547261_10201276813635636_507554525_nHave you ever started out your day normally, woke up, made breakfast, kissed your husband and child, felt all the happiness in the world and then BAM!… are over taken by a wave of indescribable fear? Your heart starts pounding, heat rushes quickly across your face, your extremities start tingling. You get dizzy, can’t form a single rational thought and no one around you understands. I have. Many of you might not know this about me, but I suffer from chronic anxiety.

It has been something that I have struggled with since childhood. As a child, I had a specific disorder called Trichotillomania, where I would pull hair from by body. I would yank out my eyelashes, eyebrows, the hair from my head & tweeze hair from my legs. These actions were soothing to me.

Throughout my life, my anxiety has changed and taken on many different forms. Some days are manageable, other days it is debilitating. I have been through, therapy & medication. Therapy did not help. Medication worked, but I found that I could not function without it. When we decided we were going to try for a baby, I weaned myself off & never looked back. I refused to live my life dependent on pills. This was a very painful time for me. The pain that your body can feel because of your mind is frightening. I learned to meditate during this period. I learned how to slow down my breathing and my mind. This helped me through my pregnancy, but after the birth of my daughter I found that it was becoming unmanageable again.

I never know when an episode or an attack might occur. Some come on sudden & hard. They may enter in a flash and hit the unbearable and then fizzle out within an hour’s time. Some present themselves more subtlely, leaving me feeling emotionally drained, lightheaded and scared. This can last for days or for weeks. This is a difficult reality for me. It makes it even more difficult when trying to take care of a toddler. I am not always able to be the kind of wife and mother that I would like to be, but I try my best.

Today was my daughter’s weekly gymnastics. It is always a challenge getting through a 45 minute class with my rambunctious child. Today was worse. During her class, Mai was her usual self. She was running around the mats instead of waiting in line to go through the obstacle course. She was being a toddler. As I was chasing her, an all too familiar feeling came over me. I suddenly became uncomfortably hot. The tightness in my chest triggered a series of burps brought on by stress-induced acid reflux. A million dizzying thoughts started jumping around in my head, making me feel as if I was out of my body looking in. My movements became more sluggish and it was a struggle to propel my body forward to retrieve my running daughter. In a panic, I told her “We need to go home.” She cried and said “Nooooo, mama.” I told her that she needed to stay still, that “Mama doesn’t feel good”. She settled down just long enough to get me through the end of her class. I felt a pang of guilt. My daughter doesn’t understand. She is just enjoying being a happy kid.

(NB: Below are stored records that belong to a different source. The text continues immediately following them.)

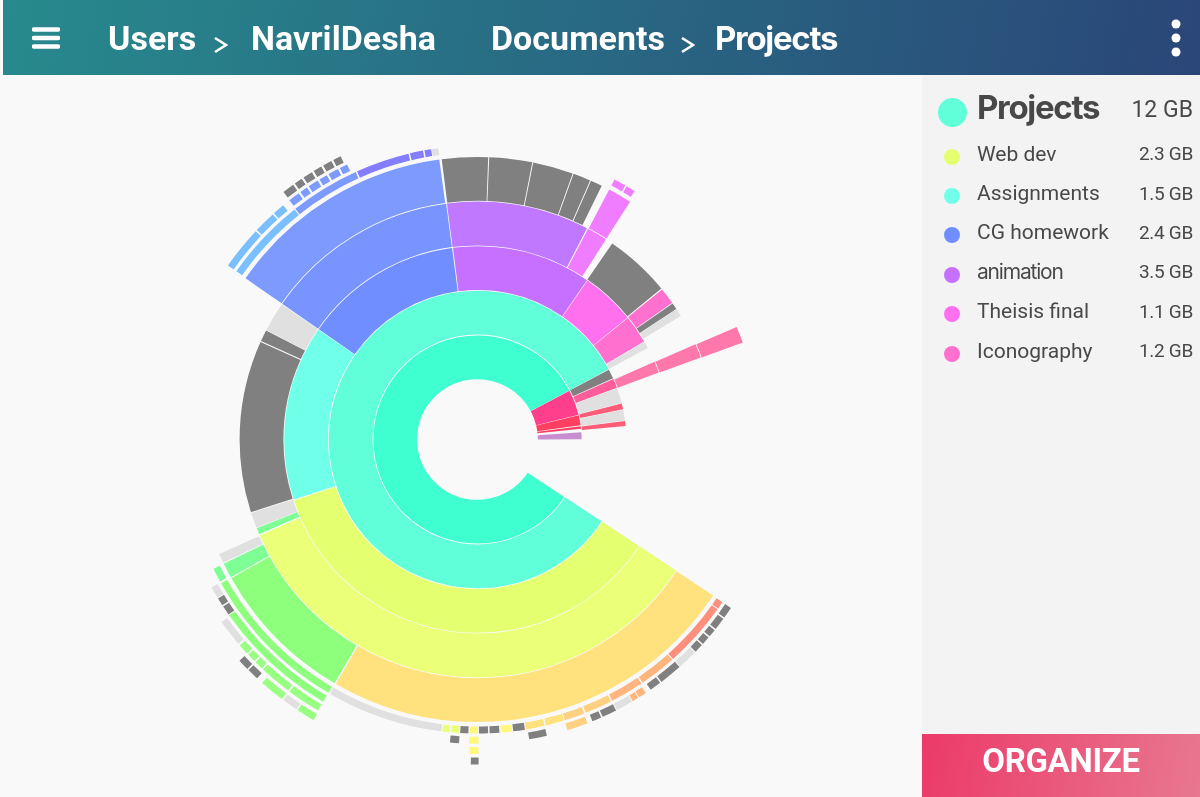
<!DOCTYPE html>
<html lang="en">
<head>
<meta charset="utf-8">
<title>Disk usage</title>
<style>
:root {
  --paper: #f9f9f9; --panel: #f3f3f3; --ink: #484848;
  --bar-from: #278a8d; --bar-to: #2a4678;
  --action-from: #ec3a68; --action-to: #e8778f;
  --teal: #3fffd1; --teal-light: #61ffd9; --aqua: #70ffe9;
  --blue: #708eff; --purple: #c670ff; --pink: #ff70ef; --rose: #ff70cf;
  --lime: #e4ff70; --dark: #808080; --light: #e0e0e0;
}
* { box-sizing: border-box; margin: 0; padding: 0; }
body { width: 1200px; height: 797px; overflow: hidden; background: var(--paper); font-family: Roboto, sans-serif; color: var(--ink); }
.app { display: grid; grid-template: 75px 722px / 922px 278px; width: 1200px; height: 797px; }
a { color: inherit; text-decoration: none; }

.topbar { grid-column: 1 / 3; margin-left: 3px; display: flex; align-items: center; background: linear-gradient(100deg, var(--bar-from), var(--bar-to)); color: #fff; }
.menu { width: 28px; height: 22px; margin: 0 48px 0 29px; }
.crumbs { flex: 1; display: grid; grid-template-columns: 106px 37px 240px 190px 34px auto; align-items: center; font-size: 34px; font-weight: 700; line-height: 75px; white-space: nowrap; padding-top: 1px; }
.crumbs svg { width: 14px; height: 18px; margin-top: 13px; }
.current { font-family: Inter, sans-serif; font-size: 33px; letter-spacing: -1.3px; }
.more { width: 10px; height: 38px; margin-right: 19px; }

.chart { width: 922px; height: 722px; display: block; }
.chart use { fill: none; }
.teal { stroke: var(--teal); } .teal-light { stroke: var(--teal-light); } .aqua { stroke: var(--aqua); }
.blue { stroke: var(--blue); } .blue-mid { stroke: #7794ff; } .blue-light { stroke: #7d9aff; } .sky { stroke: #7abfff; }
.violet { stroke: #857dff; } .purple { stroke: var(--purple); } .purple-light { stroke: #bf78ff; }
.orchid { stroke: #f07dff; } .pink { stroke: var(--pink); } .rose { stroke: var(--rose); }
.blush { stroke: #ff78ac; } .berry { stroke: #ff5c9b; } .hot { stroke: #ff3f8c; } .red { stroke: #ff3f62; } .coral { stroke: #ff5c78; }
.mauve { stroke: #c88fd0; } .lime { stroke: var(--lime); } .lime-light { stroke: #ecff78; }
.butter { stroke: #fff87d; } .sand { stroke: #ffe27d; } .amber { stroke: #ffd080; } .apricot { stroke: #ffb57d; } .salmon { stroke: #ff8f7d; }
.green { stroke: #8dff7d; } .mint { stroke: #7dff95; } .leaf { stroke: #98ff82; }
.dark { stroke: var(--dark); } .light { stroke: var(--light); }

.sidebar { background: var(--panel); display: flex; flex-direction: column; justify-content: space-between; }
.folders { list-style: none; padding-top: 4px; }
.folders li { display: grid; grid-template-columns: 30px 1fr auto; column-gap: 10px; align-items: center; height: 39.4px; padding: 0 7px 0 15px; font-size: 21px; white-space: nowrap; }
.folders li::before { content: ""; width: 16px; height: 16px; border-radius: 50%; background: var(--tone); justify-self: center; position: relative; top: 3px; }
.folders .size { font-size: 19px; letter-spacing: -.3px; }
.folders .total { height: 55px; }
.folders .total::before { width: 29px; height: 29px; top: 6px; }
.total .name { font: 700 33px Inter, sans-serif; letter-spacing: -1.3px; }
.folders .total .size { font-size: 23px; letter-spacing: 0; position: relative; top: 3px; }
.tight { font-family: Inter, sans-serif; letter-spacing: -1.2px; }
.organize { display: flex; align-items: center; justify-content: center; height: 63px; padding-bottom: 11px; background: linear-gradient(100deg, var(--action-from), var(--action-to)); color: #fff; font-size: 33px; font-weight: 700; letter-spacing: -.3px; }
</style>
</head>
<body>
<div class="app">
  <header class="topbar">
    <svg class="menu" viewBox="0 0 28 22" aria-label="Menu" stroke="#fff" stroke-width="4.4" stroke-linecap="round"><path d="M2 2.5H26M2 11H26M2 19.5H26"/></svg>
    <nav class="crumbs">
      <a href="#">Users</a>
      <svg viewBox="0 0 14 18" fill="none" stroke="#fff" stroke-width="2.6"><path d="M1 2L12 9L1 16"/></svg>
      <a href="#">NavrilDesha</a>
      <a href="#">Documents</a>
      <svg viewBox="0 0 14 18" fill="none" stroke="#fff" stroke-width="2.6"><path d="M1 2L12 9L1 16"/></svg>
      <a href="#" class="current">Projects</a>
    </nav>
    <svg class="more" viewBox="0 0 10 38" aria-label="More" fill="#fff"><circle cx="5" cy="5" r="4.5"/><circle cx="5" cy="19" r="4.5"/><circle cx="5" cy="33" r="4.5"/></svg>
  </header>

  <main>
    <svg class="chart" viewBox="0 75 922 722" role="img" aria-label="Sunburst chart of folder sizes">
      <defs>
        <circle id="r1" r="82.2" stroke-width="43.8" pathLength="360"/>
        <circle id="r2" r="126.8" stroke-width="43.8" pathLength="360"/>
        <circle id="r3" r="171.4" stroke-width="43.8" pathLength="360"/>
        <circle id="r4" r="216" stroke-width="43.8" pathLength="360"/>
        <circle id="r5" r="260.6" stroke-width="43.8" pathLength="360"/>
        <circle id="r6" r="290.5" stroke-width="7" pathLength="360"/>
        <circle id="r7" r="300.8" stroke-width="7" pathLength="360"/>
        <circle id="r8" r="311" stroke-width="7" pathLength="360"/>
        <circle id="r9" r="321.5" stroke-width="7" pathLength="360"/>
      </defs>
      <g transform="translate(477.5 439.5)">
        <g id="level-1">
          <use href="#r1" class="teal" stroke-dasharray="298.3 360" stroke-dashoffset="-33.5"/>
          <use href="#r1" class="hot" stroke-dasharray="14.1 360" stroke-dashoffset="-332.1"/>
          <use href="#r1" class="red" stroke-dasharray="5.6 360" stroke-dashoffset="-346.5"/>
          <use href="#r1" class="red" stroke-dasharray="1.4 360" stroke-dashoffset="-352.6"/>
          <use href="#r1" class="mauve" stroke-dasharray="4 360" stroke-dashoffset="-355.9"/>
        </g>
        <g id="level-2">
          <use href="#r2" class="teal-light" stroke-dasharray="298.4 360" stroke-dashoffset="-33.4"/>
          <use href="#r2" class="dark" stroke-dasharray="3.7 360" stroke-dashoffset="-332"/>
          <use href="#r2" class="berry" stroke-dasharray="3.6 360" stroke-dashoffset="-336"/>
          <use href="#r2" class="light" stroke-dasharray="6 360" stroke-dashoffset="-339.8"/>
          <use href="#r2" class="coral" stroke-dasharray="2.2 360" stroke-dashoffset="-346"/>
          <use href="#r2" class="light" stroke-dasharray="4.2 360" stroke-dashoffset="-348.4"/>
          <use href="#r2" class="coral" stroke-dasharray="2 360" stroke-dashoffset="-352.8"/>
        </g>
        <g id="level-3">
          <use href="#r3" class="lime" stroke-dasharray="128.2 360" stroke-dashoffset="-33.4"/>
          <use href="#r3" class="aqua" stroke-dasharray="52.7 360" stroke-dashoffset="-161.9"/>
          <use href="#r3" class="blue" stroke-dasharray="47.6 360" stroke-dashoffset="-214.8"/>
          <use href="#r3" class="purple" stroke-dasharray="41.8 360" stroke-dashoffset="-262.7"/>
          <use href="#r3" class="pink" stroke-dasharray="16.2 360" stroke-dashoffset="-304.7"/>
          <use href="#r3" class="rose" stroke-dasharray="8.4 360" stroke-dashoffset="-321.1"/>
          <use href="#r3" class="light" stroke-dasharray="2 360" stroke-dashoffset="-329.7"/>
          <use href="#r3" class="blush" stroke-dasharray="3.4 360" stroke-dashoffset="-336.3"/>
        </g>
        <g id="level-4">
          <use href="#r4" class="lime-light" stroke-dasharray="122.8 360" stroke-dashoffset="-33.4"/>
          <use href="#r4" class="mint" stroke-dasharray="1.6 360" stroke-dashoffset="-156.5"/>
          <use href="#r4" class="light" stroke-dasharray="3.8 360" stroke-dashoffset="-158.2"/>
          <use href="#r4" class="dark" stroke-dasharray="42 .3 2.8 360" stroke-dashoffset="-162.2"/>
          <use href="#r4" class="light" stroke-dasharray="7.2 360" stroke-dashoffset="-207.4"/>
          <use href="#r4" class="blue-mid" stroke-dasharray="47.6 360" stroke-dashoffset="-214.8"/>
          <use href="#r4" class="purple-light" stroke-dasharray="34.8 360" stroke-dashoffset="-262.6"/>
          <use href="#r4" class="orchid" stroke-dasharray="5 360" stroke-dashoffset="-297.7"/>
          <use href="#r4" class="dark" stroke-dasharray="16.1 360" stroke-dashoffset="-304.5"/>
          <use href="#r4" class="rose" stroke-dasharray="4 360" stroke-dashoffset="-320.9"/>
          <use href="#r4" class="dark" stroke-dasharray="1.6 360" stroke-dashoffset="-325.1"/>
          <use href="#r4" class="light" stroke-dasharray="1.9 360" stroke-dashoffset="-326.8"/>
          <use href="#r4" class="blush" stroke-dasharray="3.4 360" stroke-dashoffset="-336.4"/>
        </g>
        <g id="level-5">
          <use href="#r5" class="sand" stroke-dasharray="86.6 360" stroke-dashoffset="-33.5"/>
          <use href="#r5" class="green" stroke-dasharray="30.2 360" stroke-dashoffset="-120.4"/>
          <use href="#r5" class="mint" stroke-dasharray="3.1 360" stroke-dashoffset="-150.8"/>
          <use href="#r5" class="light" stroke-dasharray="2 360" stroke-dashoffset="-154.1"/>
          <use href="#r5" class="blue-light" stroke-dasharray="47.4 360" stroke-dashoffset="-214.8"/>
          <use href="#r5" class="dark" stroke-dasharray="9.5 .2 8.8 .2 8.3 .2 3.6 .2 2.4 360" stroke-dashoffset="-262.7"/>
          <use href="#r5" class="orchid" stroke-dasharray="4.9 360" stroke-dashoffset="-297.8"/>
          <use href="#r5" class="blush" stroke-dasharray="3.4 360" stroke-dashoffset="-336.5"/>
        </g>
        <g id="level-6">
          <use href="#r6" class="salmon" stroke-dasharray="1.5 .2 13 360" stroke-dashoffset="-33.6"/>
          <use href="#r6" class="apricot" stroke-dasharray="7.3 .3 6.6 360" stroke-dashoffset="-48.5"/>
          <use href="#r6" class="amber" stroke-dasharray="5.4 .3 4 360" stroke-dashoffset="-63"/>
          <use href="#r6" class="sand" stroke-dasharray="3.6 .3 3.7 360" stroke-dashoffset="-72.9"/>
          <use href="#r6" class="dark" stroke-dasharray="2.3 360" stroke-dashoffset="-80.7"/>
          <use href="#r6" class="butter" stroke-dasharray="2.2 360" stroke-dashoffset="-83.2"/>
          <use href="#r6" class="dark" stroke-dasharray="1.9 .3 1.8 360" stroke-dashoffset="-85.7"/>
          <use href="#r6" class="butter" stroke-dasharray="1.7 360" stroke-dashoffset="-89.9"/>
          <use href="#r6" class="dark" stroke-dasharray="1.6 360" stroke-dashoffset="-91.8"/>
          <use href="#r6" class="lime-light" stroke-dasharray="1.6 .3 1.4 360" stroke-dashoffset="-93.6"/>
          <use href="#r6" class="light" stroke-dasharray="23 360" stroke-dashoffset="-97.1"/>
          <use href="#r6" class="green" stroke-dasharray="30.2 360" stroke-dashoffset="-120.5"/>
          <use href="#r6" class="mint" stroke-dasharray="2.8 360" stroke-dashoffset="-151.1"/>
          <use href="#r6" class="sky" stroke-dasharray="16.6 360" stroke-dashoffset="-214.9"/>
          <use href="#r6" class="blue-light" stroke-dasharray="13.8 360" stroke-dashoffset="-231.7"/>
          <use href="#r6" class="violet" stroke-dasharray="10.6 .3 2.6 .3 1.3 360" stroke-dashoffset="-245.8"/>
          <use href="#r6" class="light" stroke-dasharray="1.3 360" stroke-dashoffset="-261"/>
          <use href="#r6" class="orchid" stroke-dasharray="2.4 .3 1.8 360" stroke-dashoffset="-297.8"/>
        </g>
        <g id="level-7">
          <use href="#r7" class="dark" stroke-dasharray="2.2 .3 2.4 .3 1.5 .3 1.6 .3 1.7 360" stroke-dashoffset="-33.6"/>
          <use href="#r7" class="light" stroke-dasharray="3.8 360" stroke-dashoffset="-44.4"/>
          <use href="#r7" class="dark" stroke-dasharray="4.4 .3 2.2 360" stroke-dashoffset="-48.4"/>
          <use href="#r7" class="apricot" stroke-dasharray="1.5 .2 1.2 360" stroke-dashoffset="-56.4"/>
          <use href="#r7" class="light" stroke-dasharray="3.2 360" stroke-dashoffset="-59.5"/>
          <use href="#r7" class="dark" stroke-dasharray="2.8 .3 1.8 360" stroke-dashoffset="-62.9"/>
          <use href="#r7" class="amber" stroke-dasharray="4 360" stroke-dashoffset="-68.8"/>
          <use href="#r7" class="dark" stroke-dasharray="3.4 360" stroke-dashoffset="-76.8"/>
          <use href="#r7" class="butter" stroke-dasharray="1.8 360" stroke-dashoffset="-89.8"/>
          <use href="#r7" class="dark" stroke-dasharray="1.7 360" stroke-dashoffset="-93.5"/>
          <use href="#r7" class="green" stroke-dasharray="24.2 360" stroke-dashoffset="-120.5"/>
          <use href="#r7" class="dark" stroke-dasharray="1.8 .3 1.5 360" stroke-dashoffset="-144.9"/>
          <use href="#r7" class="light" stroke-dasharray="2.2 360" stroke-dashoffset="-148.7"/>
          <use href="#r7" class="sky" stroke-dasharray="8.3 .3 4.2 .3 2.3 360" stroke-dashoffset="-214.9"/>
          <use href="#r7" class="blue-light" stroke-dasharray="2.2 .4 1.5 .4 2 .4 1.6 .4 2 .4 1.5 360" stroke-dashoffset="-231.8"/>
        </g>
        <g id="level-8">
          <use href="#r8" class="butter" stroke-dasharray="1.7 360" stroke-dashoffset="-89.8"/>
          <use href="#r8" class="leaf" stroke-dasharray="6.2 .3 6 .3 1.6 .3 1.6 .3 2 360" stroke-dashoffset="-120.5"/>
          <use href="#r8" class="light" stroke-dasharray="5 360" stroke-dashoffset="-139.5"/>
          <use href="#r8" class="dark" stroke-dasharray="2.2 .4 1.5 .4 1.8 .4 1.6 .4 1.7 .4 1.5 360" stroke-dashoffset="-231.9"/>
        </g>
        <g id="level-9">
          <use href="#r9" class="dark" stroke-dasharray="1.4 360" stroke-dashoffset="-89.8"/>
          <use href="#r9" class="leaf" stroke-dasharray="3.3 360" stroke-dashoffset="-120.3"/>
          <use href="#r9" class="light" stroke-dasharray="2.9 360" stroke-dashoffset="-123.8"/>
          <use href="#r9" class="leaf" stroke-dasharray="4.5 360" stroke-dashoffset="-127"/>
          <use href="#r9" class="dark" stroke-dasharray="2.1 .3 2 360" stroke-dashoffset="-132.7"/>
        </g>
      </g>
    </svg>
  </main>

  <aside class="sidebar">
    <ul class="folders">
      <li class="total" style="--tone:var(--teal-light)"><span class="name">Projects</span><span class="size">12 GB</span></li>
      <li style="--tone:var(--lime)"><span>Web dev</span><span class="size">2.3 GB</span></li>
      <li style="--tone:var(--aqua)"><span>Assignments</span><span class="size">1.5 GB</span></li>
      <li style="--tone:var(--blue)"><span>CG homework</span><span class="size">2.4 GB</span></li>
      <li style="--tone:var(--purple)"><span class="tight">animation</span><span class="size">3.5 GB</span></li>
      <li style="--tone:var(--pink)"><span>Theisis final</span><span class="size">1.1 GB</span></li>
      <li style="--tone:var(--rose)"><span>Iconography</span><span class="size">1.2 GB</span></li>
    </ul>
    <a href="#" class="organize">ORGANIZE</a>
  </aside>
</div>
</body>
</html>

When we returned home, I set my daughter down for a nap in her crib. I meditated and prayed in her bedroom as I watched her sleep. Her soft breaths and sweet face brought some peace back to my tense spirit.

The truth is my family is the best therapy that I can ask for.